The Side Effects of Jiu-jitsu

marikit uychoco bjj kma

Learning Jiu-jitsu has more side effects than you’d expect.

I’ve been doing Jiu-jitsu for a year and a half now, and aside from the major benefits of being healthier, losing weight, and feeling great, I wanted to write about how it affects me in a more peripheral (and maybe more important) level. So here goes:

1. I’m not scared anymore. Or at least, I am not as scared as I used to be. I cannot tell you how important this is. I mean, once you know how to choke a person from behind, using public transportation suddenly becomes reasonable and almost non-threatening.

2. I am able to speak my mind. This is pretty much related to #1, because once you lose a lot of fear, you are also able to function better, period. Yes, sometimes I feel insecure (hard for some people to believe that, I know), but because of BJJ, I can speak my mind without inwardly cringing or feeling afraid that the person will up and leave (abandonment issues). I just go ahead and speak, much like just going ahead and pulling guard.

3. I feel part of a tribe (a team? a family?). There is real sisterhood with the women you roll with in BJJ, especially if you roll regularly with each other. You respect each other on the mats, which translates to respect off the mats. In my gym, which is KMA Makati, I feel at home seeing my team mates rolling or stretching or just generally having a good time. In my head, when I am watching people grapple on the ground, I think of the term “the killing fields” and it makes me feel all warm and fuzzy inside.

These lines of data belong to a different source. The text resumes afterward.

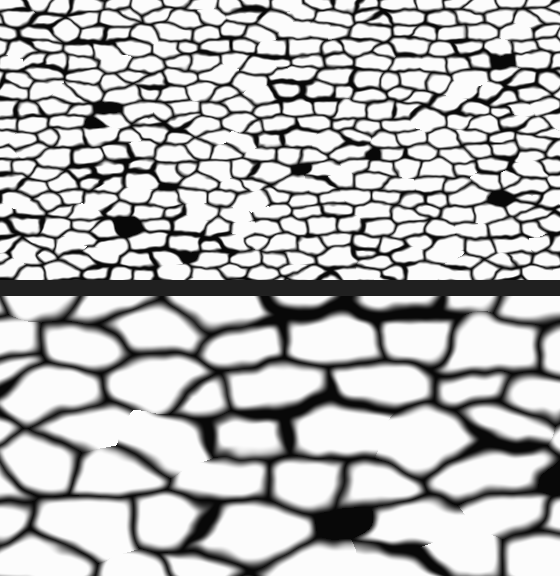
Top, the full canvas; bottom, a detail of the centre.
Give the GLSL for this texture, as a WebGL 2 fragment shader.

```glsl
#version 300 es
precision highp float;

uniform vec2 u_resolution;
out vec4 fragColor;

// Lengths are in canvas heights
const vec2  CELL        = vec2(0.1, 0.0535);  // mean stone size
const vec2  JITTER      = vec2(0.72, 0.66);   // scatter of stone centres
const float NORM_POWER  = 2.6;                // above 2 gives boxier stones
const float SIZE_SPREAD = 0.26;               // variety of stone sizes
const float MERGE_SHARE = 0.10;               // joints left out
const float BLOT_SHARE  = 0.03;               // stones filled with ink
const float BLOT_SHRINK = 0.2;
const float JOINT_HALF  = 0.0042;             // half width of a thin joint
const float JOINT_EXTRA = 0.0055;             // added where joints swell
const float SOFTNESS    = 0.0062;             // half width of the blurred edge
const float ROUNDING    = 0.0032;             // corner rounding
const float WARP        = 0.011;              // waviness of the joints
const vec3  INK         = vec3(0.03);
const vec3  PAPER       = vec3(0.99);

float hash(vec2 p) {
    vec3 q = fract(vec3(p.xyx) * 0.1031);
    q += dot(q, q.yzx + 33.33);
    return fract((q.x + q.y) * q.z);
}

float noise(vec2 p) {
    vec2 i = floor(p), f = fract(p);
    f = f * f * (3.0 - 2.0 * f);
    return mix(mix(hash(i), hash(i + vec2(1, 0)), f.x),
               mix(hash(i + vec2(0, 1)), hash(i + vec2(1, 1)), f.x), f.y);
}

bool isBlot(vec2 id) {
    return hash(id + 71.7) < BLOT_SHARE;
}

// Weighted distance to a stone centre in x, its gradient in yz
vec3 stoneDistance(vec2 q, vec2 id) {
    vec2 scatter = vec2(hash(id + 11.3), hash(id + 47.9)) - 0.5;
    vec2 centre = id + 0.5 + JITTER * scatter;
    centre.x += 0.5 * mod(id.y, 2.0) - 0.25;
    vec2 v = q - centre;
    vec2 a = max(abs(v), 1e-4);
    float d = pow(pow(a.x, NORM_POWER) + pow(a.y, NORM_POWER), 1.0 / NORM_POWER);
    vec2 gradient = sign(v) * pow(a / d, vec2(NORM_POWER - 1.0)) / CELL;
    float weight = SIZE_SPREAD * (hash(id + 5.1) - 0.5);
    if (isBlot(id)) weight -= BLOT_SHRINK;
    return vec3(d - weight, gradient);
}

// Rounded distance to the nearest joint; also returns the stone
float jointDistance(vec2 q, out vec2 stone) {
    vec2 base = floor(q);
    vec3 nearest = vec3(1e3, 0.0, 0.0);
    stone = base;
    for (int y = -2; y <= 2; y++)
    for (int x = -2; x <= 2; x++) {
        vec2 id = base + vec2(x, y);
        vec3 s = stoneDistance(q, id);
        if (s.x < nearest.x) {
            nearest = s;
            stone = id;
        }
    }
    float sum = 1e-9;
    for (int y = -2; y <= 2; y++)
    for (int x = -2; x <= 2; x++) {
        vec2 id = base + vec2(x, y);
        if (id == stone) continue;
        bool merged = hash(id + stone + 131.0) < MERGE_SHARE;
        if (merged && !isBlot(id) && !isBlot(stone)) continue;
        vec3 s = stoneDistance(q, id);
        float edge = (s.x - nearest.x) / max(length(s.yz - nearest.yz), 6.0);
        sum += exp(-edge / ROUNDING);
    }
    return -ROUNDING * log(sum);
}

void main() {
    vec2 p = gl_FragCoord.xy / u_resolution.y;

    // Hand-drawn waviness
    vec2 wave = vec2(noise(p * 24.0 + 3.7), noise(p * 24.0 + 61.2)) - 0.5;
    wave += 0.4 * (vec2(noise(p * 55.0 + 19.4), noise(p * 55.0 + 83.6)) - 0.5);

    vec2 stone;
    float d = jointDistance((p + WARP * wave) / CELL + 40.0, stone);

    // Joints swell in patches, and a few stones are solid ink
    float swell = smoothstep(0.55, 0.95, noise(p * vec2(11.0, 20.0) + 29.0));
    float halfWidth = JOINT_HALF + JOINT_EXTRA * swell;
    halfWidth += 0.0016 * (noise(p * 30.0 + 7.0) - 0.5);
    float light = smoothstep(halfWidth - SOFTNESS, halfWidth + SOFTNESS, d);
    if (isBlot(stone)) light = 0.0;

    fragColor = vec4(mix(INK, PAPER, light), 1.0);
}
```
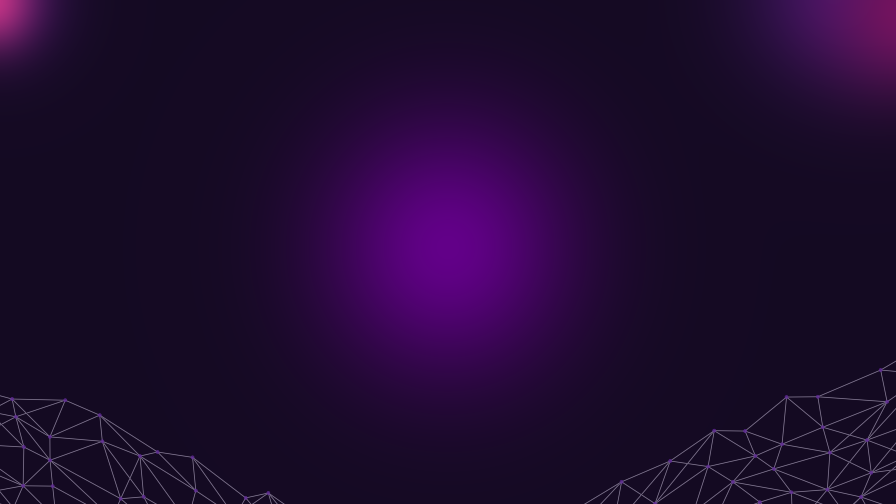
Write a Shadertoy shader that draws this background.

```glsl
// Dark violet backdrop with a soft purple glow in the middle, pink and violet
// light in the upper corners, and a fine wire mesh rising in both lower corners.
// Glows are Gaussians; each mesh is a jittered grid hung from a sloping ridge.

#define BASE_COLOR   vec3(0.080, 0.040, 0.135)
#define CORE_COLOR   vec3(0.385, 0.000, 0.535)
#define VIOLET_COLOR vec3(0.260, 0.085, 0.400)
#define PINK_COLOR   vec3(0.760, 0.200, 0.520)
#define WINE_COLOR   vec3(0.460, 0.075, 0.370)
#define LINE_COLOR   vec3(0.440, 0.400, 0.500)
#define DOT_COLOR    vec3(0.380, 0.160, 0.600)
#define MESH_CELL    vec2(0.086, 0.060)
#define LINE_WIDTH   0.0019
#define DOT_RADIUS   0.0038
#define JITTER       0.72

float hash(vec2 p) {
    return fract(sin(dot(p, vec2(127.1, 311.7))) * 43758.5453);
}

float glow(vec2 p, vec2 center, vec2 spread) {
    vec2 d = (p - center) / spread;
    return exp(-dot(d, d));
}

float segmentDistance(vec2 p, vec2 a, vec2 b) {
    vec2 pa = p - a, ba = b - a;
    return length(pa - ba * clamp(dot(pa, ba) / dot(ba, ba), 0.0, 1.0));
}

// Slightly bulging slope; size holds its run and its height at the side
float ridge(float x, vec2 size) {
    float t = x / size.x;
    return size.y * (1.0 - t) + 0.025 * sin(3.14159 * clamp(t, 0.0, 1.0));
}

// Jittered node of a grid whose rows follow the ridge downwards
vec2 meshNode(vec2 id, vec2 size, float seed) {
    vec2 jitter = vec2(hash(id + seed), hash(id + seed + 41.3)) - 0.5;
    vec2 q = (id + 0.5 + JITTER * jitter) * MESH_CELL;
    return vec2(q.x, ridge(q.x, size) + 0.5 * MESH_CELL.y - q.y);
}

// Distances to the nearest mesh line (x) and node (y)
vec2 meshDistance(vec2 p, vec2 size, float seed) {
    vec2 q = vec2(p.x, ridge(p.x, size) + 0.5 * MESH_CELL.y - p.y);
    vec2 cell = floor(q / MESH_CELL);
    vec2 nearest = vec2(1.0);
    for (int j = -1; j <= 0; j++)
    for (int i = -1; i <= 0; i++) {
        vec2 id = cell + vec2(i, j);
        if (id.y < 0.0) continue;
        vec2 a = meshNode(id, size, seed);
        vec2 b = meshNode(id + vec2(1, 0), size, seed);
        vec2 c = meshNode(id + vec2(0, 1), size, seed);
        vec2 d = meshNode(id + vec2(1, 1), size, seed);
        float line = min(segmentDistance(p, a, b), segmentDistance(p, a, c));
        // One diagonal per quad, sometimes both
        float pick = hash(id + seed + 7.7);
        if (pick < 0.6) line = min(line, segmentDistance(p, a, d));
        if (pick > 0.4) line = min(line, segmentDistance(p, b, c));
        nearest = min(nearest, vec2(line, length(p - a)));
    }
    return nearest;
}

vec3 drawMesh(vec3 color, vec2 p, vec2 size, float seed, float pixel) {
    vec2 d = meshDistance(p, size, seed);
    float line = min(1.0, LINE_WIDTH / pixel)
               * (1.0 - smoothstep(0.0, max(pixel, LINE_WIDTH), d.x));
    float dotMask = 1.0 - smoothstep(-0.5 * pixel, 0.5 * pixel, d.y - DOT_RADIUS);
    color = mix(color, LINE_COLOR, line);
    return mix(color, DOT_COLOR, 0.75 * dotMask);
}

void mainImage(out vec4 fragColor, in vec2 fragCoord) {
    float pixel = 1.0 / iResolution.y;
    float aspect = iResolution.x * pixel;
    vec2 p = fragCoord * pixel;
    vec2 mirrored = vec2(aspect - p.x, p.y);

    // Central glow
    vec3 color = mix(BASE_COLOR, CORE_COLOR,
                     glow(p, vec2(0.5 * aspect, 0.509), vec2(0.240, 0.248)));

    // Upper left light
    color = mix(color, VIOLET_COLOR, 0.9 * glow(p, vec2(0.01, 1.01), vec2(0.115, 0.125)));
    color = mix(color, PINK_COLOR, glow(p, vec2(-0.015, 1.0), vec2(0.075, 0.085)));

    // Upper right light
    color = mix(color, VIOLET_COLOR, glow(mirrored, vec2(0.10, 1.02), vec2(0.190, 0.185)));
    color = mix(color, WINE_COLOR, glow(mirrored, vec2(-0.03, 0.98), vec2(0.150, 0.150)));

    // Wire meshes in the lower corners
    color = drawMesh(color, p, vec2(0.537, 0.225), 3.0, pixel);
    color = drawMesh(color, mirrored, vec2(0.605, 0.275), 19.0, pixel);

    fragColor = vec4(color, 1.0);
}
```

4. It has brought our family closer. Okay, maybe this only applies to families where everyone is doing BJJ (the four year old says he will be ready soon), but it means that when the boys are watching UFC, I actually understand what is happening (instead of inwardly cringing at the violence of it all) and I can actually talk about techniques. We get to know each other more, and I guess our personalities are reflected in the way that we roll; Arnell is all smart and intense; Daniel is strong and forceful; and Noah is tricky and fast. Me? I don’t know, but I am getting better.

5. Nothing seems impossible. As long as you can break something down in manageable chunks and apply it, you can do it. From BJJ to writing a book to finishing a PhD, nothing seems impossible anymore.

6. I appreciate my body more. Not because I have lost weight, but because of the possibilities a body can have, whether it is about grace, athleticism, or strength, the lesson for the almost-40-year-old me is that I have only one body, and it is an amazing machine that can change and become…better.

7. I found the calmness in the roll. That must sound so strange to people who don’t do Jiujitsu, it basically means that when I’m on the ground, grappling, I am not panicking, I am not afraid, I am not turbo-charged with aggression, I am simply wrestling with energies, finding weaknesses, knowing where to put my strength…Somehow I think this helps in real life, too, it’s just hard for me to figure out how…I just know it’s important.

The journey is different from everyone else’s. But everyone is on a journey, and everyone changes for the better. I don’t think that everyone who does BJJ are better human beings than the rest, but I can say that I am better human being because of BJJ.

This piece was originally posted as a Note on Uychoco’s Facebook Timeline, which you can read here.

Photo via Uychoco’s Facebook page

Marikit Uychoco

Marikit Uychoco

Marikit Uychoco started training Brazilian Jiujitsu (BJJ) in 2015 and has competed in a few competitions. Her whole family is into BJJ and her teenage sons were part of the BJJ National Team in 2016 (Juniors Division). She is also an Assistant Professor in the Department of English and Comparative Literature of the University of the Philippines, Diliman.
error: This is protected content